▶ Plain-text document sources

☆ ☆ ☆ ☆ ☆ ☆ ☆

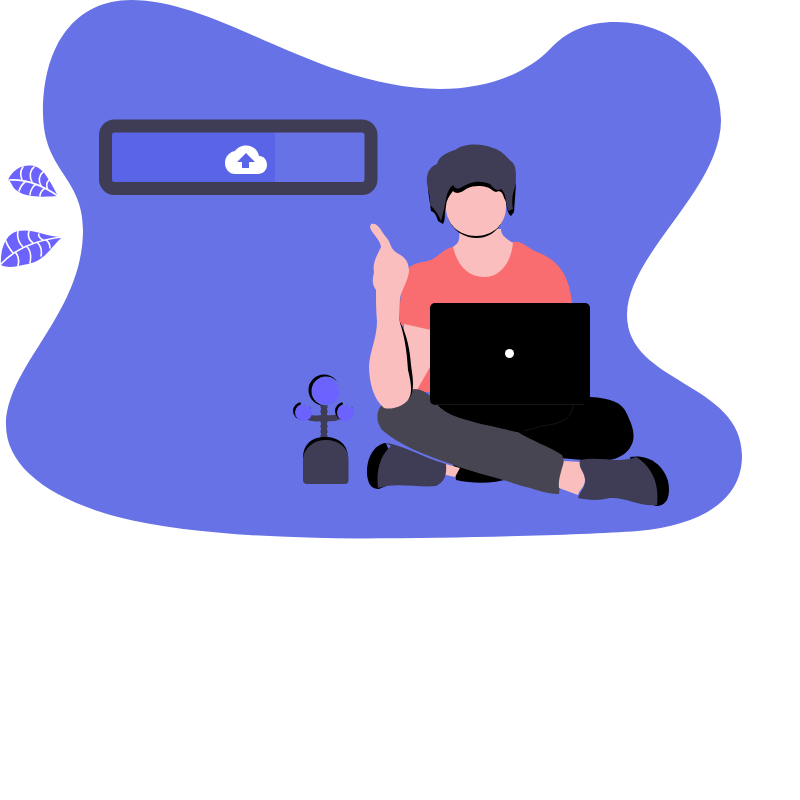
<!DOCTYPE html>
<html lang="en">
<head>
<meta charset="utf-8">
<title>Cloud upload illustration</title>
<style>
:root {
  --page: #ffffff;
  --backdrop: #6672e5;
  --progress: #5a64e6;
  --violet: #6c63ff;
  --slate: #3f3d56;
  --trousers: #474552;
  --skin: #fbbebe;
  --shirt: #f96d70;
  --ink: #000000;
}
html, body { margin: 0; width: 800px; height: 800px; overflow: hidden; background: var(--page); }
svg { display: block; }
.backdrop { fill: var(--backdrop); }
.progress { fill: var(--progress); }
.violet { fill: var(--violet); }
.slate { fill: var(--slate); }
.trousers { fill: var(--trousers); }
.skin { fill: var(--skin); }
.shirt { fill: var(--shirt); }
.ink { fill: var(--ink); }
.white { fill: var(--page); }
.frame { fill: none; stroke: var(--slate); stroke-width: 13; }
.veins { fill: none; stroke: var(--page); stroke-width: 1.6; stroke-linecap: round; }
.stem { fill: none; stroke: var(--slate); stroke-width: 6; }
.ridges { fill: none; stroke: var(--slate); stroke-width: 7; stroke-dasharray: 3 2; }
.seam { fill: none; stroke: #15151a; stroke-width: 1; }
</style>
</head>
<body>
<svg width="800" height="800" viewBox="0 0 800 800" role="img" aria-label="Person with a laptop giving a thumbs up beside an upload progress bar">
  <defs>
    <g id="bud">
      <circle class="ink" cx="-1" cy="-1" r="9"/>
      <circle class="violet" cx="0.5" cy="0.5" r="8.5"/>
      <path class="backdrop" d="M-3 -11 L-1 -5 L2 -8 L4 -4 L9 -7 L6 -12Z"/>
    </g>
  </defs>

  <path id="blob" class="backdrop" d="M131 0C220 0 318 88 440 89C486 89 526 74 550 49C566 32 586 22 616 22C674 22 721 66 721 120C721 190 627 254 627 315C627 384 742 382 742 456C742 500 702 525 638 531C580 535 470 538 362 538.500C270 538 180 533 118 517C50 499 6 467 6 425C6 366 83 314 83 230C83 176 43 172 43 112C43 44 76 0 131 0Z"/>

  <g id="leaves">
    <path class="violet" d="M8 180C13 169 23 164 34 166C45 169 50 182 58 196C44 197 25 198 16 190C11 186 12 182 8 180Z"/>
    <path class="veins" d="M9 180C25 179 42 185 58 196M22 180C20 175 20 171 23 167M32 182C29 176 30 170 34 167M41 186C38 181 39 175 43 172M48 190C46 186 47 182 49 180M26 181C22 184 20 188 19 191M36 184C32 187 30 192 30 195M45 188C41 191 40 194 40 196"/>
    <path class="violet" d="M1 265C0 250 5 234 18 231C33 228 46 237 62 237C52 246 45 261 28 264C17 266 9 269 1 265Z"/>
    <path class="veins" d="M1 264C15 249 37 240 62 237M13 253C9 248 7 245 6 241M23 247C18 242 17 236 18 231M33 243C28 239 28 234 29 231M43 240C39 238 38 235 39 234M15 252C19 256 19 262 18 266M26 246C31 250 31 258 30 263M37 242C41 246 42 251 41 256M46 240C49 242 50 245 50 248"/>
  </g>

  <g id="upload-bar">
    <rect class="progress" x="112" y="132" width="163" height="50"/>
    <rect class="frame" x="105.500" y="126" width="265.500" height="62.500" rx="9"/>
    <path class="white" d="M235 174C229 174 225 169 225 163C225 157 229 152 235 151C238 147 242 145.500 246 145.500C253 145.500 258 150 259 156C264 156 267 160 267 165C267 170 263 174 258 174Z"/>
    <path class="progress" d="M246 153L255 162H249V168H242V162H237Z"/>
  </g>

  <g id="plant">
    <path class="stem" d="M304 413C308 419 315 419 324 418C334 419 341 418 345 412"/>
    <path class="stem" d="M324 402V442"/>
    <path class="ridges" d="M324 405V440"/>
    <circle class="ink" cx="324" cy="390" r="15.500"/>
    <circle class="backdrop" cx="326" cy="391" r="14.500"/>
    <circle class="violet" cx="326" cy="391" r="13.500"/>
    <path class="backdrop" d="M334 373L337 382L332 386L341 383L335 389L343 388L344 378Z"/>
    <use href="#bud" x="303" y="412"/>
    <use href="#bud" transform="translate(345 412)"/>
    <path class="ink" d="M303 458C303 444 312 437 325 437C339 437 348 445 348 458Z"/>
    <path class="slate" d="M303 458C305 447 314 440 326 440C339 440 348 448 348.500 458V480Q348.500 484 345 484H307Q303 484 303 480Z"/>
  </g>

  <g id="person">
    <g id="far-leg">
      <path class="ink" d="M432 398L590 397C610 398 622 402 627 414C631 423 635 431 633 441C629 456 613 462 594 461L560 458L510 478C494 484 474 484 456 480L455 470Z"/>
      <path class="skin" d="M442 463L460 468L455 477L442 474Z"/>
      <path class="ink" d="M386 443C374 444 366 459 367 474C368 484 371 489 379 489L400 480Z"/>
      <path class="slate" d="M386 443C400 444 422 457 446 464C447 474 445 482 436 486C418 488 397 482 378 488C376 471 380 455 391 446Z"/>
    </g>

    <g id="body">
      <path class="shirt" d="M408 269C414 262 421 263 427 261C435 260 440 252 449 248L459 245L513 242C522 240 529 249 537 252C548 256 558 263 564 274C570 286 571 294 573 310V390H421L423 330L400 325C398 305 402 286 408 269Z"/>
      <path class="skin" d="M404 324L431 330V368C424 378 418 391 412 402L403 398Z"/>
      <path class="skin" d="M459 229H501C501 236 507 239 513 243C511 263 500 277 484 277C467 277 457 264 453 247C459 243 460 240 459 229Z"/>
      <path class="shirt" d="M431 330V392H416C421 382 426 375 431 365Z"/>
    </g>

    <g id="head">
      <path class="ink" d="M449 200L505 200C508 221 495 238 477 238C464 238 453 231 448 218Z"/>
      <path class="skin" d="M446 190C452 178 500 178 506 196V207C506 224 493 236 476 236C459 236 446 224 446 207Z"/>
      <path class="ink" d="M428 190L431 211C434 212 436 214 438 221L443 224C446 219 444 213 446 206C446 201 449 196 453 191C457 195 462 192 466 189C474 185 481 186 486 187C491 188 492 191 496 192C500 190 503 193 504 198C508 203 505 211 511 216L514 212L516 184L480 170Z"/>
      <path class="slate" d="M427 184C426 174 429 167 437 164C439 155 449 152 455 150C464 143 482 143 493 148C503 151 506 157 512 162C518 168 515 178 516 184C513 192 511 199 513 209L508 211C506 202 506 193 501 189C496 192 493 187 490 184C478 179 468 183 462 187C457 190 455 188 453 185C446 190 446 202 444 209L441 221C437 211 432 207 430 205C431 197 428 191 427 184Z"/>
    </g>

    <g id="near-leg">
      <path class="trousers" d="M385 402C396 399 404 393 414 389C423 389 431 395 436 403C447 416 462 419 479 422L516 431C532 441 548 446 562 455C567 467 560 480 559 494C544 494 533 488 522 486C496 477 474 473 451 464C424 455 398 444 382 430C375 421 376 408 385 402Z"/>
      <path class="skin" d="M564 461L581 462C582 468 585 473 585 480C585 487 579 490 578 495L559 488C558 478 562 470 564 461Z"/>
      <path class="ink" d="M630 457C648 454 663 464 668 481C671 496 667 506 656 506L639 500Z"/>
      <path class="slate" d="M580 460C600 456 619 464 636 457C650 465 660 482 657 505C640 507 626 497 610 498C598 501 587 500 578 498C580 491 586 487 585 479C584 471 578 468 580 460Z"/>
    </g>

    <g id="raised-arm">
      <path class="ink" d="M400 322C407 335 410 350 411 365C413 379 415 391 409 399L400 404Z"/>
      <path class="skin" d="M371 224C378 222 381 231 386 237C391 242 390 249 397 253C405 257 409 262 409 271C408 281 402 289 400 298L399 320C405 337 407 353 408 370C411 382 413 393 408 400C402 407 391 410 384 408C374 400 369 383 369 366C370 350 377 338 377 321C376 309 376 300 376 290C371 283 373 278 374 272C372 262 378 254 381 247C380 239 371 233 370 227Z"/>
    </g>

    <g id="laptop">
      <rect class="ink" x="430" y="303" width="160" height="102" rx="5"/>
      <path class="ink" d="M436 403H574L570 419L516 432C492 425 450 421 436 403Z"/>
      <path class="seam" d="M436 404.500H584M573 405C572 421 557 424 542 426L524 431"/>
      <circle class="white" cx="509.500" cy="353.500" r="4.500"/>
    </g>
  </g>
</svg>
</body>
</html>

☆ ☆ ☆ ☆ ☆ ☆ ☆

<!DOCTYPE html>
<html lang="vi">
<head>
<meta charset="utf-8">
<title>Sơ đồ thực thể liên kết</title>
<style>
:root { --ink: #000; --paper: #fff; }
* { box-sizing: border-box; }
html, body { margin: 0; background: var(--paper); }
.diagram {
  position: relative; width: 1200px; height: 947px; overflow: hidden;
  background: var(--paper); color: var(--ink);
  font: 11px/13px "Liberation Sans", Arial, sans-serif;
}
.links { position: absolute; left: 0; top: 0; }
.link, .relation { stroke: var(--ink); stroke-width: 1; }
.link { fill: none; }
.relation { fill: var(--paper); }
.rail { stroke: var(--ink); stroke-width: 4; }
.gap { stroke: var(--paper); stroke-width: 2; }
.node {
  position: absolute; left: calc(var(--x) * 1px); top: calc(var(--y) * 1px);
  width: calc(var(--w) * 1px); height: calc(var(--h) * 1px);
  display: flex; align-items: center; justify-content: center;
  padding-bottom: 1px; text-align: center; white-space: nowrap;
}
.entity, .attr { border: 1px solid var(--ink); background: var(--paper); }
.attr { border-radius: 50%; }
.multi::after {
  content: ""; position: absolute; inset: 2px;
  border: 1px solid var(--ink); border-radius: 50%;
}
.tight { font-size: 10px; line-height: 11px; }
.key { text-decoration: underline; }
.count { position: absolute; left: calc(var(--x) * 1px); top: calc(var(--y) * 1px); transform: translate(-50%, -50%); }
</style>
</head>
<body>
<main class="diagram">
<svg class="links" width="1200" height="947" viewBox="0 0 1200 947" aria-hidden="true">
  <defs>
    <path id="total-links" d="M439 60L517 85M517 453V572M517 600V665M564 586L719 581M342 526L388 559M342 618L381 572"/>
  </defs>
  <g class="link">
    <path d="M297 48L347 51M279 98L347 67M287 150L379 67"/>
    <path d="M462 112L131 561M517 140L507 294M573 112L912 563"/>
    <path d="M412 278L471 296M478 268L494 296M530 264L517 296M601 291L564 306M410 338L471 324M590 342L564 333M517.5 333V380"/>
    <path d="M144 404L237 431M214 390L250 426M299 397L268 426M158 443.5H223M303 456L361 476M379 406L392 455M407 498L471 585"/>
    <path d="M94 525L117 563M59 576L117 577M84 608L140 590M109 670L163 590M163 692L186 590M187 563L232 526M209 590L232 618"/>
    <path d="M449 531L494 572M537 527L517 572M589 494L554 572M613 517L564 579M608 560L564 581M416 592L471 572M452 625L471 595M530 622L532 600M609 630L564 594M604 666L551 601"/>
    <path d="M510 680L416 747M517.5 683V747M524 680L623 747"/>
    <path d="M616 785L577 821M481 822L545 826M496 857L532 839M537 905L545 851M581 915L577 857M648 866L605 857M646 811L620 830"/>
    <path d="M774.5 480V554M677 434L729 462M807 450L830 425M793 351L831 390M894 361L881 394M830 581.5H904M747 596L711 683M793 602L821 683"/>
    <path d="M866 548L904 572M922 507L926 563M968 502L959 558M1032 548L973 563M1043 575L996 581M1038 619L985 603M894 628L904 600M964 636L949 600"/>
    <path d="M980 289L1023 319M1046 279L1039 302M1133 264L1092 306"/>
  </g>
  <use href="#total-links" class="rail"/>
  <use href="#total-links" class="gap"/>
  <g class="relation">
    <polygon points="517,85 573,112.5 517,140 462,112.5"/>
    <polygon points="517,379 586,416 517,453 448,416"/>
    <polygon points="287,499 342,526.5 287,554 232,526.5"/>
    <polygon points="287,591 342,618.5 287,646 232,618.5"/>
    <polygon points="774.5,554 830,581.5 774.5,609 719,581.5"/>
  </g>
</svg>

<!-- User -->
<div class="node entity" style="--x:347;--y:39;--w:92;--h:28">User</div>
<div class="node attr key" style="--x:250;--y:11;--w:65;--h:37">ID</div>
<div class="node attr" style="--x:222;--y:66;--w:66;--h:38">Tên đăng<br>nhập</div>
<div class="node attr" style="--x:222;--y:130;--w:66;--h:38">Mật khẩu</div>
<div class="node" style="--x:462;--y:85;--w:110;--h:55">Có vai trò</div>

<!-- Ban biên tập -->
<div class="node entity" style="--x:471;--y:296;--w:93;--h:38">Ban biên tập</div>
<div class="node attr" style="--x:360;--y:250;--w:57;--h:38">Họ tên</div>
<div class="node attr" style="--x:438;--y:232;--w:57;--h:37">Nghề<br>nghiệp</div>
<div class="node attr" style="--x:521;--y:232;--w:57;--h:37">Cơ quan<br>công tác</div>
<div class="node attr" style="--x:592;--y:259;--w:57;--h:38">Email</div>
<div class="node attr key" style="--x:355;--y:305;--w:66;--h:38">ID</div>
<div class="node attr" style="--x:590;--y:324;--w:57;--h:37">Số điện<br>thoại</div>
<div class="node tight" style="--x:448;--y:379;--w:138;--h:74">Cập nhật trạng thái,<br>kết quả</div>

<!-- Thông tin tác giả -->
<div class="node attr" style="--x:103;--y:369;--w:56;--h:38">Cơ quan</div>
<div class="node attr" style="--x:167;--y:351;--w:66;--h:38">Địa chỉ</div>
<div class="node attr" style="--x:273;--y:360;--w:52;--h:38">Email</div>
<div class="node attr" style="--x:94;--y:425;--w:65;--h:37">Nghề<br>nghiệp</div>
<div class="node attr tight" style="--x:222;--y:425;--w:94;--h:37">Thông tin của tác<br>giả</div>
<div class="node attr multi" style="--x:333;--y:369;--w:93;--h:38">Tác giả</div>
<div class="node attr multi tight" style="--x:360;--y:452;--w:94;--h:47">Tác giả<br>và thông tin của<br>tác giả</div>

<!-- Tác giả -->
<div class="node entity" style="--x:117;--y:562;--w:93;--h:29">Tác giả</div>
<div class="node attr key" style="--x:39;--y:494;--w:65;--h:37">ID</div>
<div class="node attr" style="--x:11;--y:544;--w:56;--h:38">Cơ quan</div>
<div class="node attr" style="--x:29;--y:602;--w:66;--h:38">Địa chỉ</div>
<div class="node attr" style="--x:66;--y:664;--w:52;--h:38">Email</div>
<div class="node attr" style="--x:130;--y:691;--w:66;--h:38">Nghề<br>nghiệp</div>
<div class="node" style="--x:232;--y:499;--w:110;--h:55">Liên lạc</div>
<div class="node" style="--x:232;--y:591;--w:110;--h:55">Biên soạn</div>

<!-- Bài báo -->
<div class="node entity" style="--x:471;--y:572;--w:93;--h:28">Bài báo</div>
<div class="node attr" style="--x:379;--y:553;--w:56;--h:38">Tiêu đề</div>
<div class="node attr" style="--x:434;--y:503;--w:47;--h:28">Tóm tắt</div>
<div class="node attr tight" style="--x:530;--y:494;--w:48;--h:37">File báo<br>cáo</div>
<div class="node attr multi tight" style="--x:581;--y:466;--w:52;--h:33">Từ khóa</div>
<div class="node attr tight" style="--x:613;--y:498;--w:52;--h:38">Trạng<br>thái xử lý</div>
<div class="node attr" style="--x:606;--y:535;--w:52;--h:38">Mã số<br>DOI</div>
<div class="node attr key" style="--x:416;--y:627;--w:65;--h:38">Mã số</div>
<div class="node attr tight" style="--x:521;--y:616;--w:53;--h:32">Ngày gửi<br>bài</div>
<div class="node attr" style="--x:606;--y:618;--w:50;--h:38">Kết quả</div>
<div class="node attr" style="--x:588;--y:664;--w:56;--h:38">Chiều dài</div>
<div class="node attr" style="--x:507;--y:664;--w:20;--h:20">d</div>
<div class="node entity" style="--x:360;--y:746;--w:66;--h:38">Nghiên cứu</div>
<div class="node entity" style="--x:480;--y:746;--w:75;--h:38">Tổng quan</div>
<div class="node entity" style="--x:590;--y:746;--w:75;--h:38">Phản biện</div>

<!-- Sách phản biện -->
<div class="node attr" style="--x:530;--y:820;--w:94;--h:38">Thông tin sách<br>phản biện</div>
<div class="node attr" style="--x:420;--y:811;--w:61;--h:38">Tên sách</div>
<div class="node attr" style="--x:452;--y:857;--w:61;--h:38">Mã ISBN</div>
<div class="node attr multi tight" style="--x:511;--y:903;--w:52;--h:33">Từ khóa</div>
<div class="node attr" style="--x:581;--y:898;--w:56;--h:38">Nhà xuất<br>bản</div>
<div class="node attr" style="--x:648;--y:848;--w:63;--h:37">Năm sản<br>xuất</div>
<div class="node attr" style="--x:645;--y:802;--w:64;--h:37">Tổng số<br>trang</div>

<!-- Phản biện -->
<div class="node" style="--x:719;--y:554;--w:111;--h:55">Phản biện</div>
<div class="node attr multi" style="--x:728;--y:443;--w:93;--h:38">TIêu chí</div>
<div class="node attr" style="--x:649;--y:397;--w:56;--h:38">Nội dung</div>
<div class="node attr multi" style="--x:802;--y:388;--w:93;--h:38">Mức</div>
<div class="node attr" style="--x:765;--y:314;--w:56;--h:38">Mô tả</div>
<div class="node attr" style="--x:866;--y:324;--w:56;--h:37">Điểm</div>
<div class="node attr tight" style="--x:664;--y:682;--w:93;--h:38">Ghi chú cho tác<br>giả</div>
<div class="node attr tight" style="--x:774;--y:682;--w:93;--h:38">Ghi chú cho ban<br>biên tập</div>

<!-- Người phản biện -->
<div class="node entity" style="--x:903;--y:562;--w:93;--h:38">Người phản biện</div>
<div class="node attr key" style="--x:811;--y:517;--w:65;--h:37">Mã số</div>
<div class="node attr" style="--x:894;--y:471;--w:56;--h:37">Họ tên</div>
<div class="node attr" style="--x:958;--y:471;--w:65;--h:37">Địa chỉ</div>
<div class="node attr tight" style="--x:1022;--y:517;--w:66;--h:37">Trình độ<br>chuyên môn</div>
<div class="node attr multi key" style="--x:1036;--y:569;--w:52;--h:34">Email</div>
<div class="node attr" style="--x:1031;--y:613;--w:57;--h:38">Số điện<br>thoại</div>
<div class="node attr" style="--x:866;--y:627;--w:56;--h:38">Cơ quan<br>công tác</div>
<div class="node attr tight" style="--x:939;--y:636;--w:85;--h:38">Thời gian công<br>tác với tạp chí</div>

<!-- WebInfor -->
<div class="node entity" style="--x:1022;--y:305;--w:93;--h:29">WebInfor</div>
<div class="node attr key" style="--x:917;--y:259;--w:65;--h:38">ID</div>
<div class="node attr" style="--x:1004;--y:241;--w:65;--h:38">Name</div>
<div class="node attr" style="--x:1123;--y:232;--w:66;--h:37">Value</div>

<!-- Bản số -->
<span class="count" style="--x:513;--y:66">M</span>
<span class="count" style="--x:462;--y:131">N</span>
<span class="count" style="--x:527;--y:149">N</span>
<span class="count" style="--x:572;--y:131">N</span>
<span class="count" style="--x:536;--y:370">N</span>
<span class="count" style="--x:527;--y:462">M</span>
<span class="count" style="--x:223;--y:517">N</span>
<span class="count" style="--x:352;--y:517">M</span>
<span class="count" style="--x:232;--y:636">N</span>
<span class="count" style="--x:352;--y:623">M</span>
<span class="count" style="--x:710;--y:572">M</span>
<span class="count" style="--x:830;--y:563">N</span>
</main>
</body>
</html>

☆ ☆ ☆ ☆ ☆ ☆ ☆

▶ Exercise goal
Every line in the data that holds the string "none" should be copied.

▶ Answer section
.frame { fill: none; stroke: var(--slate); stroke-width: 13; }
.veins { fill: none; stroke: var(--page); stroke-width: 1.6; stroke-linecap: round; }
.stem { fill: none; stroke: var(--slate); stroke-width: 6; }
.ridges { fill: none; stroke: var(--slate); stroke-width: 7; stroke-dasharray: 3 2; }
.seam { fill: none; stroke: #15151a; stroke-width: 1; }
.link { fill: none; }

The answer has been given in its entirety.